#### Input records ####

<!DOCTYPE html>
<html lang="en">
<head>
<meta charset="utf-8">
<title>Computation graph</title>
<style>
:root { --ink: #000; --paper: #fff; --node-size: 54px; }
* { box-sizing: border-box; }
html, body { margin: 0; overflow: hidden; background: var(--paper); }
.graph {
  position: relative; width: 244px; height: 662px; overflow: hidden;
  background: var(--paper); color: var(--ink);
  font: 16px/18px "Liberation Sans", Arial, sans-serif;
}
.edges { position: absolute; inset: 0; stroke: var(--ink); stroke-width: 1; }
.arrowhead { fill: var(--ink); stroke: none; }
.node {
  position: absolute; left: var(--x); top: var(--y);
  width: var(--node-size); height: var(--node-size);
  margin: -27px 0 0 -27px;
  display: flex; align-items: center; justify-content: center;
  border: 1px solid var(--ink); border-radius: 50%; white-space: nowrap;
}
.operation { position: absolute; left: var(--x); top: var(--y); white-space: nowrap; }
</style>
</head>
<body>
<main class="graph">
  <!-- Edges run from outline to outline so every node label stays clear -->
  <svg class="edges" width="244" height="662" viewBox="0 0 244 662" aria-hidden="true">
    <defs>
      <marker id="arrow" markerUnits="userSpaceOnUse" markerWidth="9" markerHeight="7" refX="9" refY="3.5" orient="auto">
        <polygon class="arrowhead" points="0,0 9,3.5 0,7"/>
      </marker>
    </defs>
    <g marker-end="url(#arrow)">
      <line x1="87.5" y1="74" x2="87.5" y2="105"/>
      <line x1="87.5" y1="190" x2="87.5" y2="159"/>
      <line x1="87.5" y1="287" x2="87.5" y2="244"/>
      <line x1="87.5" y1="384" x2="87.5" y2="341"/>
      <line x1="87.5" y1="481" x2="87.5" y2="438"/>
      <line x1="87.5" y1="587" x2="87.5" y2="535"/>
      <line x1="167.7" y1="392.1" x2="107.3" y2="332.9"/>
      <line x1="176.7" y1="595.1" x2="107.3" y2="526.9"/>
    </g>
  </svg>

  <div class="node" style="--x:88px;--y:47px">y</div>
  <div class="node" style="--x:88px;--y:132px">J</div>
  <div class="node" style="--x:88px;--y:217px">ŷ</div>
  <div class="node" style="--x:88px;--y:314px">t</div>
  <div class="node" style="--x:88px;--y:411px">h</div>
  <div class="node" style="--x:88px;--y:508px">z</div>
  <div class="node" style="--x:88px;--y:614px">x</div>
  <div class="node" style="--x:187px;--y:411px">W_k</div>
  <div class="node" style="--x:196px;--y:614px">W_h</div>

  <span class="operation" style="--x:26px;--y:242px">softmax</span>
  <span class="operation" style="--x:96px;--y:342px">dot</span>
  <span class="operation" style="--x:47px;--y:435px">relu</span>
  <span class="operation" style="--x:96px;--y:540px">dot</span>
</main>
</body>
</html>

####

▸ **Assignment**: Retype all of the records above, word for word.

▸ **Exercise result**:
<!DOCTYPE html>
<html lang="en">
<head>
<meta charset="utf-8">
<title>Computation graph</title>
<style>
:root { --ink: #000; --paper: #fff; --node-size: 54px; }
* { box-sizing: border-box; }
html, body { margin: 0; overflow: hidden; background: var(--paper); }
.graph {
  position: relative; width: 244px; height: 662px; overflow: hidden;
  background: var(--paper); color: var(--ink);
  font: 16px/18px "Liberation Sans", Arial, sans-serif;
}
.edges { position: absolute; inset: 0; stroke: var(--ink); stroke-width: 1; }
.arrowhead { fill: var(--ink); stroke: none; }
.node {
  position: absolute; left: var(--x); top: var(--y);
  width: var(--node-size); height: var(--node-size);
  margin: -27px 0 0 -27px;
  display: flex; align-items: center; justify-content: center;
  border: 1px solid var(--ink); border-radius: 50%; white-space: nowrap;
}
.operation { position: absolute; left: var(--x); top: var(--y); white-space: nowrap; }
</style>
</head>
<body>
<main class="graph">
  <!-- Edges run from outline to outline so every node label stays clear -->
  <svg class="edges" width="244" height="662" viewBox="0 0 244 662" aria-hidden="true">
    <defs>
      <marker id="arrow" markerUnits="userSpaceOnUse" markerWidth="9" markerHeight="7" refX="9" refY="3.5" orient="auto">
        <polygon class="arrowhead" points="0,0 9,3.5 0,7"/>
      </marker>
    </defs>
    <g marker-end="url(#arrow)">
      <line x1="87.5" y1="74" x2="87.5" y2="105"/>
      <line x1="87.5" y1="190" x2="87.5" y2="159"/>
      <line x1="87.5" y1="287" x2="87.5" y2="244"/>
      <line x1="87.5" y1="384" x2="87.5" y2="341"/>
      <line x1="87.5" y1="481" x2="87.5" y2="438"/>
      <line x1="87.5" y1="587" x2="87.5" y2="535"/>
      <line x1="167.7" y1="392.1" x2="107.3" y2="332.9"/>
      <line x1="176.7" y1="595.1" x2="107.3" y2="526.9"/>
    </g>
  </svg>

  <div class="node" style="--x:88px;--y:47px">y</div>
  <div class="node" style="--x:88px;--y:132px">J</div>
  <div class="node" style="--x:88px;--y:217px">ŷ</div>
  <div class="node" style="--x:88px;--y:314px">t</div>
  <div class="node" style="--x:88px;--y:411px">h</div>
  <div class="node" style="--x:88px;--y:508px">z</div>
  <div class="node" style="--x:88px;--y:614px">x</div>
  <div class="node" style="--x:187px;--y:411px">W_k</div>
  <div class="node" style="--x:196px;--y:614px">W_h</div>

  <span class="operation" style="--x:26px;--y:242px">softmax</span>
  <span class="operation" style="--x:96px;--y:342px">dot</span>
  <span class="operation" style="--x:47px;--y:435px">relu</span>
  <span class="operation" style="--x:96px;--y:540px">dot</span>
</main>
</body>
</html>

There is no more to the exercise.